THE USE OF ICT TO STIMULATE COMMUNICATION SKILLS IN HIGH FUNCTIONING AUTISTIC CHILDREN
 
Underwood, J. and Perlman, D., The Nottingham Trent University, UK
 
Studies have shown that the priority for parents of children within the autistic spectrum, is to improve their child's communication skills (Male, 1998; Westling, 1997). Communication is a core problem for autistic individuals, particularly in social contexts, as they lack or have an underdeveloped 'theory of mind' (TOM). Such skills are seen as a prerequisite for the development of social skills and the acceptance of the child by his or her peers. The focus of the investigation was on the effectiveness of a computer-based intervention strategy in stimulating communication skills in high functioning autistic children. The software Bubble Dialogue (O'Neill and McMahon, 1991) structures, in the sense of turn-taking, a 'conversation between two players. It employs role-playing, multiple perspective turn-taking and exploits the distinction between talk and thought, all of which underpin a 'theory of mind". Four high order autistic children and four peer mentors were identified. The ages of the target children ranged from 8 to 11 years and there were three males and one female.
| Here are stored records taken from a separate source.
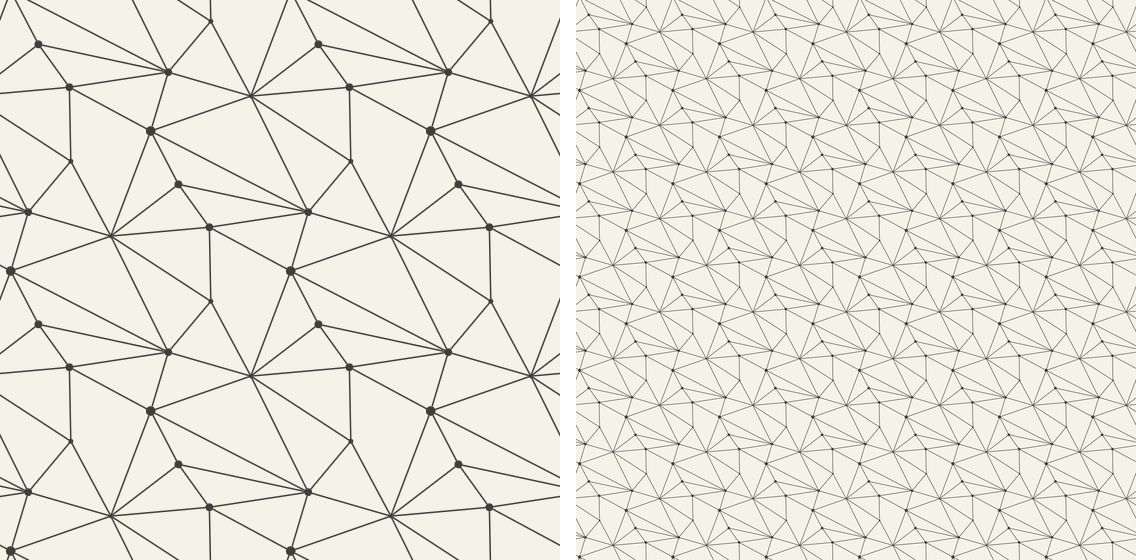
Left, the tile; right, the same tile 3 across and 3 down.
Give the GLSL for this pattern, as a Shadertoy shader.

```glsl
// Seamless half-drop network of straight links joining round nodes, dark ink on cream paper.

const vec3 PAPER = vec3(0.961, 0.949, 0.910);
const vec3 INK = vec3(0.243, 0.243, 0.231);
const float REPEATS = 2.0;          // whole periods across and down
const float LINK_HALF_WIDTH = 0.00265;
const int NODE_COUNT = 6;
const int LINK_COUNT = 17;

// Node centres within one period
const vec2 NODES[NODE_COUNT] = vec2[](
    vec2(0.6008, -0.2578), vec2(0.8958, -0.3432), vec2(0.5383, -0.4680),
    vec2(0.6372, -0.6583), vec2(0.7477, -0.8117), vec2(1.2529, -0.5760));

const float RADII[NODE_COUNT] = float[](0.0138, 0.0078, 0.0172, 0.0141, 0.0141, 0.0089);

// Node pairs: +6 means the copy one step down-right, +12 one step down-left
const ivec2 LINKS[LINK_COUNT] = ivec2[](
    ivec2(0, 1), ivec2(0, 2), ivec2(2, 1), ivec2(2, 3), ivec2(2, 6), ivec2(2, 13),
    ivec2(3, 13), ivec2(3, 4), ivec2(3, 6), ivec2(4, 13), ivec2(4, 6), ivec2(4, 8),
    ivec2(4, 17), ivec2(1, 6), ivec2(5, 6), ivec2(5, 1), ivec2(5, 7));

vec2 nodePosition(int id) {
    int copyIndex = id / NODE_COUNT;
    vec2 shift = copyIndex == 0 ? vec2(0.0) : vec2(copyIndex == 1 ? 0.5 : -0.5, -0.5);
    return NODES[id % NODE_COUNT] + shift;
}

// Offset to the nearest copy on the half-drop lattice (a diamond cell)
vec2 wrapHalfDrop(vec2 d) {
    d -= floor(d + 0.5);
    return abs(d.x) + abs(d.y) > 0.5 ? d - 0.5 * sign(d) : d;
}

// Distance to a segment centred on the origin
float segmentDistance(vec2 p, vec2 halfSpan) {
    float t = clamp(dot(p, halfSpan) / dot(halfSpan, halfSpan), -1.0, 1.0);
    return length(p - t * halfSpan);
}

float linkDistance(vec2 p, vec2 a, vec2 b) {
    return segmentDistance(wrapHalfDrop(p - 0.5 * (a + b)), 0.5 * (b - a));
}

float networkDistance(vec2 p) {
    float d = 1.0;
    for (int i = 0; i < LINK_COUNT; i++) {
        vec2 a = nodePosition(LINKS[i].x);
        vec2 b = nodePosition(LINKS[i].y);
        d = min(d, linkDistance(p, a, b) - LINK_HALF_WIDTH);
    }
    for (int i = 0; i < NODE_COUNT; i++) {
        d = min(d, length(wrapHalfDrop(p - NODES[i])) - RADII[i]);
    }
    return d;
}

void mainImage(out vec4 fragColor, in vec2 fragCoord) {
    vec2 p = REPEATS * fragCoord / iResolution.xy;
    float pixel = REPEATS / min(iResolution.x, iResolution.y);

    // One-pixel edge coverage
    float coverage = clamp(0.5 - networkDistance(p) / pixel, 0.0, 1.0);
    fragColor = vec4(mix(PAPER, INK, coverage), 1.0);
}
```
The mentors operated the intervention strategy, which took place once a week over a four-week period in the target child's home.. Pre and post-tests included independent measures of TOM, false belief tasks and communication skills. Post the intervention there was evidence of heightened interaction as indicated by longer dialogues, increased turn taking and a greater number of comments, which reflected a more active role by the autistic children.